Saved entries
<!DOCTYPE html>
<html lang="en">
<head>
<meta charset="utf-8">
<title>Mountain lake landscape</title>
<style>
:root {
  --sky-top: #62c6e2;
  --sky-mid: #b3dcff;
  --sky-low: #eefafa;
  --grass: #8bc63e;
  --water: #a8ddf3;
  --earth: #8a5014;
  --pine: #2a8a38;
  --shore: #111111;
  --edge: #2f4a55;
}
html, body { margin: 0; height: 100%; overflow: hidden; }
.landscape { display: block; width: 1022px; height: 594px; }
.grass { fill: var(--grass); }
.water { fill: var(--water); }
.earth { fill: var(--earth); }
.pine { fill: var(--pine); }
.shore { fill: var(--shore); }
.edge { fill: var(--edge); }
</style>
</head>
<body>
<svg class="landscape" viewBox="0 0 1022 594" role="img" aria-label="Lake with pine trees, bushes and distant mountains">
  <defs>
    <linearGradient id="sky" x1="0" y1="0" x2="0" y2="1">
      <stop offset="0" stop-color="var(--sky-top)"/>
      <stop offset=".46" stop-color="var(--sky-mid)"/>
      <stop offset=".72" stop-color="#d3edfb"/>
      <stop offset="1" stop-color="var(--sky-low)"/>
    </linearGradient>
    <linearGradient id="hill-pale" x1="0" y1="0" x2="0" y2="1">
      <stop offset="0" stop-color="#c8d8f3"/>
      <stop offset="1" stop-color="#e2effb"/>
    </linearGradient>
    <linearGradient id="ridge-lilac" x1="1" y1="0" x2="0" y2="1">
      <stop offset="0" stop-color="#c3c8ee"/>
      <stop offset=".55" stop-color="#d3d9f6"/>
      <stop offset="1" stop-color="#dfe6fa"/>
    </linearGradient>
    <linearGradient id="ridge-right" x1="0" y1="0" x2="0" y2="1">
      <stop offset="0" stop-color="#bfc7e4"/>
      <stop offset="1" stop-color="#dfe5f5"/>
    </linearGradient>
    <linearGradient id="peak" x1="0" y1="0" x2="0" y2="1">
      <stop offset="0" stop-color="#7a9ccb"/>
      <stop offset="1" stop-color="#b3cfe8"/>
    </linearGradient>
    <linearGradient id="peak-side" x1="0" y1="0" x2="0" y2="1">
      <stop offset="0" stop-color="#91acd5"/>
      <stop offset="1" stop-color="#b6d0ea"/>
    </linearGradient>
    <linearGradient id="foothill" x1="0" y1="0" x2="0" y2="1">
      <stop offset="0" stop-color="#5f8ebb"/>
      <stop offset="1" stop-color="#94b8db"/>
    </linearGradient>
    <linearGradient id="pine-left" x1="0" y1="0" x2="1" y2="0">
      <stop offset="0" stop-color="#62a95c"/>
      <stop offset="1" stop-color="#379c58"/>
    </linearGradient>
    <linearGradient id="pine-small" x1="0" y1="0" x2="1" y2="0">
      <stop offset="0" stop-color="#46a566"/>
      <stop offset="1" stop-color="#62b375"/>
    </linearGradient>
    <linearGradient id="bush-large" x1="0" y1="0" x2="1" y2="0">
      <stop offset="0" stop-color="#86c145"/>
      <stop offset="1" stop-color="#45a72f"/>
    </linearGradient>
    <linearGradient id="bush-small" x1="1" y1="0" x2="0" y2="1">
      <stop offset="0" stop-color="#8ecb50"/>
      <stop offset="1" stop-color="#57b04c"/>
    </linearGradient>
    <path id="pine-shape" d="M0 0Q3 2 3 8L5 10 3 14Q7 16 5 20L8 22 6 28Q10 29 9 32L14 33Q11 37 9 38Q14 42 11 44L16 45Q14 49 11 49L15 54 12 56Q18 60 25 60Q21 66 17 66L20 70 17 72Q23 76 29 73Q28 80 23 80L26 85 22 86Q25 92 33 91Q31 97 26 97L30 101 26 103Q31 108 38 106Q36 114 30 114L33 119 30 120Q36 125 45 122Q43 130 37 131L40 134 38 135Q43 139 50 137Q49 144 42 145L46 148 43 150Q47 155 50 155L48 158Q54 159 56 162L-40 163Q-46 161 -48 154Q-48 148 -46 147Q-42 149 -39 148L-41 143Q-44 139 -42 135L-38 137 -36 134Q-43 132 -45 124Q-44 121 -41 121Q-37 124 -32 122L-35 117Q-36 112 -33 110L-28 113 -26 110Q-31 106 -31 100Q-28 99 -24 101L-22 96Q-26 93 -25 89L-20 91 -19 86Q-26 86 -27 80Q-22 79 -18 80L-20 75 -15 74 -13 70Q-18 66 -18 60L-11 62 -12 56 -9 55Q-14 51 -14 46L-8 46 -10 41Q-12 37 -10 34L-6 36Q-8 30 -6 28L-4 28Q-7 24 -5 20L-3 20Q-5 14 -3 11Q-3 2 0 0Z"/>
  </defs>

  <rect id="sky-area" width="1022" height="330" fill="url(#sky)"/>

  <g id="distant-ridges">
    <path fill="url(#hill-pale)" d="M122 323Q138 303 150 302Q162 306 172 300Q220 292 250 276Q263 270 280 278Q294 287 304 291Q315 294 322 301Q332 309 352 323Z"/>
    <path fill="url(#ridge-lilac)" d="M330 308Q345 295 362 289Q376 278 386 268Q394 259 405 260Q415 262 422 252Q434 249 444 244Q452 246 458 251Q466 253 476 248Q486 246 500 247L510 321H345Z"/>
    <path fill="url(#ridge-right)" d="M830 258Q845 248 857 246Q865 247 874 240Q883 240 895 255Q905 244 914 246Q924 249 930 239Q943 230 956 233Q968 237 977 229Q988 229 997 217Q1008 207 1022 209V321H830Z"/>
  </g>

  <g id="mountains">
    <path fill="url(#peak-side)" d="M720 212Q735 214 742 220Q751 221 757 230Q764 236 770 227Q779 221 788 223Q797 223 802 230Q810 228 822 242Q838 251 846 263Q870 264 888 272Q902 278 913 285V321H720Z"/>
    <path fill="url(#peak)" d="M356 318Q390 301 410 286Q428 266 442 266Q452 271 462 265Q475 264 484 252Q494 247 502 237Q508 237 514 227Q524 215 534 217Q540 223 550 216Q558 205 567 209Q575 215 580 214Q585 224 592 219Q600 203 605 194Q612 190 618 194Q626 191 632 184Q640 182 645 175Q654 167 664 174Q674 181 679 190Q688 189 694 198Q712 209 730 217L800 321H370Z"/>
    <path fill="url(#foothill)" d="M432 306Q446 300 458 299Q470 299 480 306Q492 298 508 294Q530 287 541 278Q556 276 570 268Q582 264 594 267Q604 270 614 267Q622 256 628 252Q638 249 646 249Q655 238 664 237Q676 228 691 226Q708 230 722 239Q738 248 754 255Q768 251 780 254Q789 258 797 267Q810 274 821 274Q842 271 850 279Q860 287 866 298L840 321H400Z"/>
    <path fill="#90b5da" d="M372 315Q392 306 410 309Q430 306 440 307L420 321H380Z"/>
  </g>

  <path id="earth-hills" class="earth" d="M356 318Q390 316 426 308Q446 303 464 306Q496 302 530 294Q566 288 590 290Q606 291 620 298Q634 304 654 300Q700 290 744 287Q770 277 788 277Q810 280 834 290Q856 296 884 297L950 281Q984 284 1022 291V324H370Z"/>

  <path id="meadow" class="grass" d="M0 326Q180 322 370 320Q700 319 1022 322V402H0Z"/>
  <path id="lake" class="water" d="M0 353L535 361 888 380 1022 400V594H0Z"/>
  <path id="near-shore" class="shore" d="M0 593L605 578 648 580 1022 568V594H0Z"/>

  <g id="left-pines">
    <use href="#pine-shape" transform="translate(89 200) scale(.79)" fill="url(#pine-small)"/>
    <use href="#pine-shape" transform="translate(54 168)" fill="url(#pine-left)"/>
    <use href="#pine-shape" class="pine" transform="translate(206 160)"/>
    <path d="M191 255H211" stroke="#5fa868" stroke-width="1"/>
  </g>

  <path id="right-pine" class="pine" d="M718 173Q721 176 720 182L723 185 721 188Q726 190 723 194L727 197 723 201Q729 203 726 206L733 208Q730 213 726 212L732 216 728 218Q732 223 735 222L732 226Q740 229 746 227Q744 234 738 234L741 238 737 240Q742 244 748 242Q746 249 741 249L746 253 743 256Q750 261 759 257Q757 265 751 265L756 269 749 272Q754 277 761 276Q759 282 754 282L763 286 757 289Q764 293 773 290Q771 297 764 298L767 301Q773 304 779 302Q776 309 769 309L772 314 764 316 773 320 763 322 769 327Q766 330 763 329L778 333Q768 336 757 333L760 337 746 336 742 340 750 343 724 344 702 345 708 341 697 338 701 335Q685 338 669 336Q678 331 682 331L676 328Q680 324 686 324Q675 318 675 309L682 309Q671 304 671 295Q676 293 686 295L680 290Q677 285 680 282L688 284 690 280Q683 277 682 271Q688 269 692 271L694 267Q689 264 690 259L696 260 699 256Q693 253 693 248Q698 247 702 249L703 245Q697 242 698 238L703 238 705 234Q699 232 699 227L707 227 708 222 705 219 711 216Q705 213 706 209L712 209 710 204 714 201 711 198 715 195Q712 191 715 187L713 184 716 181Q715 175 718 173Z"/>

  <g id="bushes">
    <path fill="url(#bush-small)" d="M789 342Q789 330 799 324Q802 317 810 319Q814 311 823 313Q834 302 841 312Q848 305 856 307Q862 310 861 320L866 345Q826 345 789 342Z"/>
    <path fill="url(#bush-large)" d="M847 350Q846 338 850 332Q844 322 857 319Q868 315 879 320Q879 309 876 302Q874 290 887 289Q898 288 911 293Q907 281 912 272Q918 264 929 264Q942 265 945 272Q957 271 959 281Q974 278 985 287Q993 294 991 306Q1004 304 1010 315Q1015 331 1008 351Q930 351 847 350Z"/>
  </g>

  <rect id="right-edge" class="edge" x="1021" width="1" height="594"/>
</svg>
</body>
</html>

What you should do —
Show all lines above that contain "height".

Answer to this problem —
html, body { margin: 0; height: 100%; overflow: hidden; }
.landscape { display: block; width: 1022px; height: 594px; }
  <rect id="sky-area" width="1022" height="330" fill="url(#sky)"/>
  <rect id="right-edge" class="edge" x="1021" width="1" height="594"/>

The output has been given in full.